● **Excerpted data**

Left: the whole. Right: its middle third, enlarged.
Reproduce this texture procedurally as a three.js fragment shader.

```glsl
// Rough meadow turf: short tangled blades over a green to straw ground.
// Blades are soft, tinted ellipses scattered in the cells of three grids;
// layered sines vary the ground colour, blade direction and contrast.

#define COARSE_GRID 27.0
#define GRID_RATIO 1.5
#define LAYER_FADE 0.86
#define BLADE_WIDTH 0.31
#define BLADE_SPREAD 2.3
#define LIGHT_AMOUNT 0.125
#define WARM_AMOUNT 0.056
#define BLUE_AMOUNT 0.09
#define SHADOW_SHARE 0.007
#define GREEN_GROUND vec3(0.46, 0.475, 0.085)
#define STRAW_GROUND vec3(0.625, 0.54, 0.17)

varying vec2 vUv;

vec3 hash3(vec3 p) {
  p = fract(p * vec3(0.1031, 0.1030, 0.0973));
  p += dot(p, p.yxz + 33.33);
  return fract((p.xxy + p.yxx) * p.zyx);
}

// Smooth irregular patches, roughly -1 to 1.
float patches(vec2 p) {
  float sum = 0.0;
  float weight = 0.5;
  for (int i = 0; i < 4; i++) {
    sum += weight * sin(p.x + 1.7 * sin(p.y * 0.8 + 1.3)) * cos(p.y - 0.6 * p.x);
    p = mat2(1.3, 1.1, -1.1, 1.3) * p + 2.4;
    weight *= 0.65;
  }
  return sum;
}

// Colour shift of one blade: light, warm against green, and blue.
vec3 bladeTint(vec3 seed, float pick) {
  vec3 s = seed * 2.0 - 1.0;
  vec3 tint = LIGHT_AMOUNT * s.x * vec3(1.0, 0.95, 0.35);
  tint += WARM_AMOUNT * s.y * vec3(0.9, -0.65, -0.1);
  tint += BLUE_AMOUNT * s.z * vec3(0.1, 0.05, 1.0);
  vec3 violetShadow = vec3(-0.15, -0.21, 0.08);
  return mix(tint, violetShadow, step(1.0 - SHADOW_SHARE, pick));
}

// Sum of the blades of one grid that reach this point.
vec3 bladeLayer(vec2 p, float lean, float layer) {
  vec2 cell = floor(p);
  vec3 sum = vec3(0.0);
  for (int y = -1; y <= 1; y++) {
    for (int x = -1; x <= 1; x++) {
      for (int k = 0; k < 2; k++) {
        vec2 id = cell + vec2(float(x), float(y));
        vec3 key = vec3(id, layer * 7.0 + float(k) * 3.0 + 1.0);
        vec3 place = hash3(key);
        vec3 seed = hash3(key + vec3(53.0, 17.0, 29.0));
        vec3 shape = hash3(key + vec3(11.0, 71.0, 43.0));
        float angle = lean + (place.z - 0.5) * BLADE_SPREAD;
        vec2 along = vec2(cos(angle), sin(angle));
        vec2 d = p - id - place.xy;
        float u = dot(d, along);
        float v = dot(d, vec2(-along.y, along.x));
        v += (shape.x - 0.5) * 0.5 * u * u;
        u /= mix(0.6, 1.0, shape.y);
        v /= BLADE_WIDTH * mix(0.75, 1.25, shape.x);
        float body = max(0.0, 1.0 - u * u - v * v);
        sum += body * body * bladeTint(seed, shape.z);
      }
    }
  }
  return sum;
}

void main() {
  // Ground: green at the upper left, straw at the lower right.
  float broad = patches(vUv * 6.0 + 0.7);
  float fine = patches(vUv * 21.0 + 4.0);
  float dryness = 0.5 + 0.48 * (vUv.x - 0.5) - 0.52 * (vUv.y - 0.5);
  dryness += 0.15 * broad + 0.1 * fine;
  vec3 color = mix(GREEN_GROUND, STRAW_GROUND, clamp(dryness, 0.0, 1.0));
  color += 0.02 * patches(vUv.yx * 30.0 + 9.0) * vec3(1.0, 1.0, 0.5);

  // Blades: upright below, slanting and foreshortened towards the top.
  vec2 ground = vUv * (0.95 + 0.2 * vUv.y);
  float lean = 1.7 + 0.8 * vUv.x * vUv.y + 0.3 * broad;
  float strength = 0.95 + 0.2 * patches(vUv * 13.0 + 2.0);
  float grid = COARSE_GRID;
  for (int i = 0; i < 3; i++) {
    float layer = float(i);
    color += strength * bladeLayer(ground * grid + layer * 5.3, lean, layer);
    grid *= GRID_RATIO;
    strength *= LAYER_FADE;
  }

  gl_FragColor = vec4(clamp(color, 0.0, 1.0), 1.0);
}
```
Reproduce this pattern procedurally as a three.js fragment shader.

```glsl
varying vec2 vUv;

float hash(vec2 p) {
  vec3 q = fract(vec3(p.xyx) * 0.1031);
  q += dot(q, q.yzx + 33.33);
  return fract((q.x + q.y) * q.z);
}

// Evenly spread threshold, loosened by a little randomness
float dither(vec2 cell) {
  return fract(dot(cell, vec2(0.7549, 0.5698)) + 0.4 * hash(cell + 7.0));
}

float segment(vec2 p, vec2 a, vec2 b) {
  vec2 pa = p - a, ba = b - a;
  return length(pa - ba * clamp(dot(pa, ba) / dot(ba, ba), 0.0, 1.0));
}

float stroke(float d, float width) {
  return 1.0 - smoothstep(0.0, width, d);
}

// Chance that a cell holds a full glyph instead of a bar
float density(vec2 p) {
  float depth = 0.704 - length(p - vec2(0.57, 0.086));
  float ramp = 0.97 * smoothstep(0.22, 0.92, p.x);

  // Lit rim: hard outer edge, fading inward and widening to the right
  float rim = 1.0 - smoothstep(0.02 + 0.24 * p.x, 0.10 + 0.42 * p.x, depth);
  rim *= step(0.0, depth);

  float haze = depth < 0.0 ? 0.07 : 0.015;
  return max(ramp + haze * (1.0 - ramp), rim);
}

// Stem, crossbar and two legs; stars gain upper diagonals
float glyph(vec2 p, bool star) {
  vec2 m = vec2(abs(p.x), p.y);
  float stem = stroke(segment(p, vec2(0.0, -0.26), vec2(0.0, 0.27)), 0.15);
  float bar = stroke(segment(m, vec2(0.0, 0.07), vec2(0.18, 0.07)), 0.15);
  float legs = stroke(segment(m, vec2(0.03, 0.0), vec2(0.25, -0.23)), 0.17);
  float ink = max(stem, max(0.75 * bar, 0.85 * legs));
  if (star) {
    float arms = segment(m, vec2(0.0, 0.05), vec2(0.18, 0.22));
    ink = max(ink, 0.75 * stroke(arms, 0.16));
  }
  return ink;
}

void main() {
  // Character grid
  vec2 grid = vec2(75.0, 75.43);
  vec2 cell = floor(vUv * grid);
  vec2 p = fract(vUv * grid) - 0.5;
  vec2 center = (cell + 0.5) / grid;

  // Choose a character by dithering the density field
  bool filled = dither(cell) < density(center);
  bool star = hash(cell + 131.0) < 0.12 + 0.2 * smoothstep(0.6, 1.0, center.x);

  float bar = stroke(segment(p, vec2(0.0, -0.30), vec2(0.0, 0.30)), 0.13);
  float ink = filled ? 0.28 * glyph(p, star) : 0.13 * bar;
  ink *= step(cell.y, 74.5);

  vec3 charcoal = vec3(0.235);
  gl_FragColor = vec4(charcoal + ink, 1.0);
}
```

● **Problem requirements**
Go through the material above, and wherever a line contains the string "violetShadow", return it.

● **Result of this task**
  vec3 violetShadow = vec3(-0.15, -0.21, 0.08);
  return mix(tint, violetShadow, step(1.0 - SHADOW_SHARE, pick));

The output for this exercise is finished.